Effect of hydration state on performance of and hormonal responses to acute resistance exercise

Date of Completion

January 2006


Health Sciences, Recreation

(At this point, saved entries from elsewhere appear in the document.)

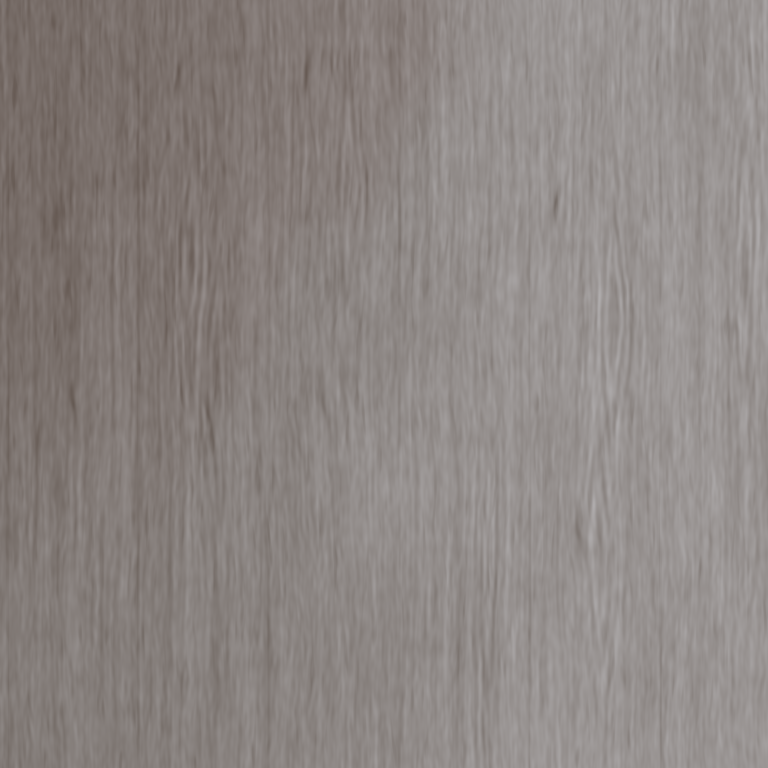
Give the GLSL for this texture, as a WebGL 2 fragment shader.

```glsl
#version 300 es
precision highp float;
// Grey-brown wood panel: vertical fibres, pointed grain arches, faint seams and a soft shadow.

uniform vec2 u_resolution;
out vec4 outColor;

vec2 hash2(vec2 cell) {
    vec3 p = fract(cell.xyx * vec3(0.1031, 0.1030, 0.0973));
    p += dot(p, p.yzx + 33.33);
    return fract((p.xx + p.yz) * p.zy);
}

float gradientNoise(vec2 p) {
    vec2 cell = floor(p);
    vec2 f = fract(p);
    vec2 u = f * f * f * (f * (f * 6.0 - 15.0) + 10.0);
    vec2 right = vec2(1.0, 0.0);
    float a = dot(hash2(cell) * 2.0 - 1.0, f);
    float b = dot(hash2(cell + right) * 2.0 - 1.0, f - right);
    float c = dot(hash2(cell + right.yx) * 2.0 - 1.0, f - right.yx);
    float d = dot(hash2(cell + 1.0) * 2.0 - 1.0, f - 1.0);
    return mix(mix(a, b, u.x), mix(c, d, u.x), u.y);
}

// Fine and broad streaks, all stretched along the vertical
float fibres(vec2 p) {
    float speckle = gradientNoise(p * vec2(215.0, 48.0) + 7.0);
    float fine = gradientNoise(p * vec2(175.0, 15.0) + 17.0);
    float medium = gradientNoise(p * vec2(120.0, 4.0) + 31.0);
    float broad = gradientNoise(p * vec2(48.0, 1.5) + 53.0);
    float bands = gradientNoise(p * vec2(15.0, 0.9) + 71.0);
    return 0.36 * speckle + 0.46 * fine + 0.42 * medium + 0.30 * broad + 0.24 * bands;
}

// Nested pointed arches around a few centres in each strip
float arches(vec2 p, float strip, float across) {
    float shade = 0.0;
    for (int i = 0; i < 2; i++) {
        vec2 rnd = hash2(vec2(strip + 5.0, float(i) + 11.0));
        vec2 d = vec2(across - mix(0.05, 0.12, rnd.x), p.y - (float(i) + rnd.y) / 2.0);
        float lens = length(vec2(d.x / 0.017, 0.3)) + length(vec2(d.y / 0.22, 0.15));
        float wobble = 4.0 * gradientNoise(p * vec2(28.0, 6.0));
        float rings = sin(lens * 11.0 + wobble) - 0.2;
        shade += rings * exp(-0.4 * lens * lens) * step(0.3, rnd.x);
    }
    return shade;
}

// Sparse dark slanted flecks
float flecks(vec2 p) {
    vec2 grid = vec2(6.0, 5.0);
    vec2 cell = floor(p * grid);
    vec2 rnd = hash2(cell + 19.0);
    vec2 d = (fract(p * grid) - mix(vec2(0.3), vec2(0.7), rnd)) / grid;
    d.x += d.y * (rnd.x - 0.5) * 0.5 + 0.008 * gradientNoise(p * vec2(40.0, 28.0));
    float body = exp(-dot(d / vec2(0.004, 0.028), d / vec2(0.004, 0.028)));
    return body * step(0.66, hash2(cell + 43.0).y);
}

void main() {
    vec2 uv = gl_FragCoord.xy / u_resolution;

    // Gentle bending of the grain
    vec2 p = uv;
    p.x += 0.010 * gradientNoise(uv * vec2(6.0, 3.0) + 3.0);
    p.x += 0.003 * gradientNoise(uv * vec2(18.0, 9.0) + 13.0);

    // Overall light, brighter to the right
    float light = mix(0.33, 0.90, smoothstep(0.0, 0.85, uv.x));
    light += 0.14 * gradientNoise(uv * vec2(5.0, 3.0) + 23.0);

    // Slanted shadow in the upper left, fading downwards
    float edge = uv.x - 0.42 - 0.50 * (uv.y - 0.6);
    edge += 0.12 * gradientNoise(uv * vec2(9.0, 5.0) + 37.0);
    float shadow = (1.0 - smoothstep(-0.11, 0.06, edge)) * smoothstep(0.05, 0.8, uv.y);
    light -= 0.27 * shadow;

    // Strips with thin dark seams
    float strip = floor((uv.x + 0.16) / 0.17);
    float across = uv.x + 0.16 - strip * 0.17;
    float seam = 1.0 - smoothstep(0.0005, 0.003, min(across, 0.17 - across));
    float seamFade = 0.6 + gradientNoise(vec2(strip * 3.7, uv.y * 5.0));

    // Short dark pores
    float pores = smoothstep(0.15, 0.5, gradientNoise(p * vec2(150.0, 20.0) + 91.0));

    light += 0.75 * fibres(p);
    light += 0.22 * arches(p, strip, across + p.x - uv.x);
    light -= 0.20 * seam * seamFade + 0.20 * pores;
    light -= 0.45 * flecks(p);

    // Grey-brown ramp, slightly warmer in the shadow
    vec3 color = mix(vec3(0.455, 0.422, 0.402), vec3(0.622, 0.604, 0.600), light);
    color += vec3(0.006, -0.003, -0.003) * shadow;
    outColor = vec4(clamp(color, 0.0, 1.0), 1.0);
}
```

Although significant research documents the effects of hypohydration (i.e. reduced total body water) on endurance exercise performance, only a small conflicting body of literature examines the effect of hypohydration on exercises requiring strength, power, and high-intensity endurance (i.e. resistance exercise). The purpose of this study was to examine the effect of hydration state on the performance, metabolism, and hormonal responses to resistance exercise. Seven healthy resistance trained males (age = 23 ± 4 y, height = 1.79 ± 0.58 m, body mass = 87.8 ± 6.8 kg, body fat = 11.5 ± 5.2%) completed three identical resistance exercise bouts in different hydration states: euhydrated (EU), hypohydrated by ∼2.5% body mass (HY25), and hypohydrated by ∼5.0% body mass (HY50). Investigators manipulated hydration status via controlled water deprivation, exercise-heat stress, and fluid intake. Cortisol, epinephrine, norepinephrine, testosterone, growth hormone, IGF-1, insulin, glucose, lactate, glycerol, and free fatty acids were measured during euhydrated rest, immediately preceding resistance exercise, immediately post-exercise, and during 60 minutes of recovery. Body mass decreased 0.2 ± 0.4%, 2.4 ± 0.4%, and 4.8 ± 0.4% during EU, HY25, and HY50, respectively. No significant differences existed among trials in vertical jump height, peak lower body power, peak lower body force, or central activation, but total work completed during the first three sets of the resistance exercise bout was decreased in HY25 and HY50. Hypohydration had little demonstrable effect on the anabolic endocrine response to exercise, but significantly increased the exercise-induced stress hormonal response (cortisol and the catecholamines), stimulating an influx of metabolic substrates (glucose, free fatty acids, and glycerol) and regulatory hormones (insulin) to the circulation. These novel data indicate that body water status is an important consideration in the goal of acutely maximizing and chronically increasing resistance exercise performance.^